Satureja is a genus of aromatic plants of the family Lamiaceae, related to rosemary and thyme. There are about 30 species called savories, of which Summer savory and Winter savory are the most important in cultivation.
Summer savory is a tender annual that grows up to 18 inches tall. It has small bronze-green leaves and very small white or lavender flowers. The leaves are pungent and spicy.
Summer savory is popular as a condiment with meats and vegetables and is generally considered sweeter than winter savory.
Sow seeds directly into the ground 1/8 inch deep or just scatter on top of the soil. It prefers full sun and average soil. Thin to 10 inches apart in rows 16 to 18 inches apart. Successive sowings may be made in the spring until mid-summer. Summer savory germinates quickly, and often self-seeds. It does not transplant well. Cut as soon as the plants get about 6 inches tall and before flowering. Hang in bundles upside down in an airy place. When dry, remove leaves from the stems and store in airtight containers.
Summer Savory is aromatic, culinary, decorative, and medicinal. Dried plants are used to scent potpourris. Fresh or dried leaves flavor vinegars, herb butters, bean dishes, creamy soups, and tea. Summer savory can be grown in containers. It is said to have some medicinal qualities which are listed under “Uses” on this page.
Uses:Summer Savory is generally used over Winter Savory for culinary purposes and Winter Savory is usually preferred for medicinal applications. However, Summer Savory also has medicinal properties. Teas are made and drank to alleviate colic, diarrhea, indigestion, flatulence, stomach upsets, mild sore throats, and as an expectorant. It is also sometimes used in a tea by diabetics to alleviate excessive thirst.
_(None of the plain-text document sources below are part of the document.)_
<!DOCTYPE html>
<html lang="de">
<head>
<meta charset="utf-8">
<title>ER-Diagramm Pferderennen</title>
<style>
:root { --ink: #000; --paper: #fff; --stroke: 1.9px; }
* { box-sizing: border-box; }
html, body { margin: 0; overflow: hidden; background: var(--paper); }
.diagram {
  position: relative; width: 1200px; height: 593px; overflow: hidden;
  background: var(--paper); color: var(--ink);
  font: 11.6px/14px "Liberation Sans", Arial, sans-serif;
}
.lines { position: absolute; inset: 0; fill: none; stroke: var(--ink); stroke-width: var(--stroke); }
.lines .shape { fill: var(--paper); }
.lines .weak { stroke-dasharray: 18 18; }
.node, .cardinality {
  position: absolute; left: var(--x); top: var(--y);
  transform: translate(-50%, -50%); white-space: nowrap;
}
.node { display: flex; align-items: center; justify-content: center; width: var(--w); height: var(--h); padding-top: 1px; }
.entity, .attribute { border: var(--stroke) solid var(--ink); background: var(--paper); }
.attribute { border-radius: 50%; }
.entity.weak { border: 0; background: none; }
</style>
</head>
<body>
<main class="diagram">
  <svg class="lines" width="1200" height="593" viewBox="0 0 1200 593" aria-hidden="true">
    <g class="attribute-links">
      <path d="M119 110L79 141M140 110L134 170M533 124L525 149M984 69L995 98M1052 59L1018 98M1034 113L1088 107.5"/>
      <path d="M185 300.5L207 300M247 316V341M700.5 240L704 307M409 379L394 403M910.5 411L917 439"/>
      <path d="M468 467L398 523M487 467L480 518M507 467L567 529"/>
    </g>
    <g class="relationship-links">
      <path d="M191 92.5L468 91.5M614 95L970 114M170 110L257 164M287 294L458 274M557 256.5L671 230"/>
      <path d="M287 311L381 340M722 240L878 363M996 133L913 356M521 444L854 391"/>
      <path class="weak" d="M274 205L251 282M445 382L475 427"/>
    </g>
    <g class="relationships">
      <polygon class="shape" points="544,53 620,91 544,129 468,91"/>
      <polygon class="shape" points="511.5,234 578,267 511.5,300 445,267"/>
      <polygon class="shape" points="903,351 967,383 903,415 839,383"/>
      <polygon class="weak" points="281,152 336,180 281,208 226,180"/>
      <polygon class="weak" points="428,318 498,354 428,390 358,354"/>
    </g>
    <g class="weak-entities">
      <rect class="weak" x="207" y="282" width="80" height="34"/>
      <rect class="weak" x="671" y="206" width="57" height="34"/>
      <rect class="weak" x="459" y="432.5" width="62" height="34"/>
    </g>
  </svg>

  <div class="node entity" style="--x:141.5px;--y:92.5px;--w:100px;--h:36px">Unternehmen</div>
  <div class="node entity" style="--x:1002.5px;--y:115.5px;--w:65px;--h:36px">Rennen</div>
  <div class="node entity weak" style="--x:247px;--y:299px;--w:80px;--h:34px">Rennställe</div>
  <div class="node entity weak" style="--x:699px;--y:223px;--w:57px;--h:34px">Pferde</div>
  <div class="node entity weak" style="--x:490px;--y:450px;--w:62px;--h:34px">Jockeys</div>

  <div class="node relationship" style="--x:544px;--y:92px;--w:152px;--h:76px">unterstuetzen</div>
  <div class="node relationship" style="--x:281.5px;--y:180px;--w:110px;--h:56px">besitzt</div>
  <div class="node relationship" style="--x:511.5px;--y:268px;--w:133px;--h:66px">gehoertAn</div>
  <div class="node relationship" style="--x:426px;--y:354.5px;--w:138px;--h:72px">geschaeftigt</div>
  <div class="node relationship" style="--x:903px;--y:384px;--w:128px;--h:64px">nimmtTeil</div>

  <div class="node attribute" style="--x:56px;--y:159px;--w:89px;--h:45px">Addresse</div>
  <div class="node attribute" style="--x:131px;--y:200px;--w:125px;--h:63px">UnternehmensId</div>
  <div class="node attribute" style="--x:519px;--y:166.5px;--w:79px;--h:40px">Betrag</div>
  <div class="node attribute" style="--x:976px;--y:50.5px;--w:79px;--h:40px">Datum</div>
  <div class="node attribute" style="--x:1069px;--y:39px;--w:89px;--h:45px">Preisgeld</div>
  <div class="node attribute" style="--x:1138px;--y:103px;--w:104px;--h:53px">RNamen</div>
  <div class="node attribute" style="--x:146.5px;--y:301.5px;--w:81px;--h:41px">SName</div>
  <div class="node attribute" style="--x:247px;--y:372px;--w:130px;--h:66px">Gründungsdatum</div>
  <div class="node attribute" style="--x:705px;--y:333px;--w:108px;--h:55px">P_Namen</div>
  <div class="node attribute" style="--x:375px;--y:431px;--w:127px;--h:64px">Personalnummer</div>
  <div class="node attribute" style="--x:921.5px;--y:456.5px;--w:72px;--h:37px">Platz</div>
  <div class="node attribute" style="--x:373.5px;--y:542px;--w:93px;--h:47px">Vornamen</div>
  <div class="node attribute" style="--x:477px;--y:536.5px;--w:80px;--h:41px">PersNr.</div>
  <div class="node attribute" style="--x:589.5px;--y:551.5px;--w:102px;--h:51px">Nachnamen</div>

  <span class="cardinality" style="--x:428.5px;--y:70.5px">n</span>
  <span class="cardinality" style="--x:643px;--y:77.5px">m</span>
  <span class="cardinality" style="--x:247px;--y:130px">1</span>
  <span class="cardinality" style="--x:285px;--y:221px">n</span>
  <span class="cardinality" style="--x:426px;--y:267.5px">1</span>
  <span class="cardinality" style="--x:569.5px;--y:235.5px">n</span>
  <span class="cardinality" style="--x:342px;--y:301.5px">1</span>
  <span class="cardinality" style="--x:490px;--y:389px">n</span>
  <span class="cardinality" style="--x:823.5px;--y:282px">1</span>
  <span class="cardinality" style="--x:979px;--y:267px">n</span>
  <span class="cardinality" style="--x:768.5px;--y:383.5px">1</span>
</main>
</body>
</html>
In traditional herbal medicine, summer savory was believed to be an aphrodisiac, while winter savory was believed to inhibit sexual desire.
Tea: Drink 1 cup in the morning and 1 at night.
Capsule: Follow directions on label.
Oil: Rub on afflicted areas.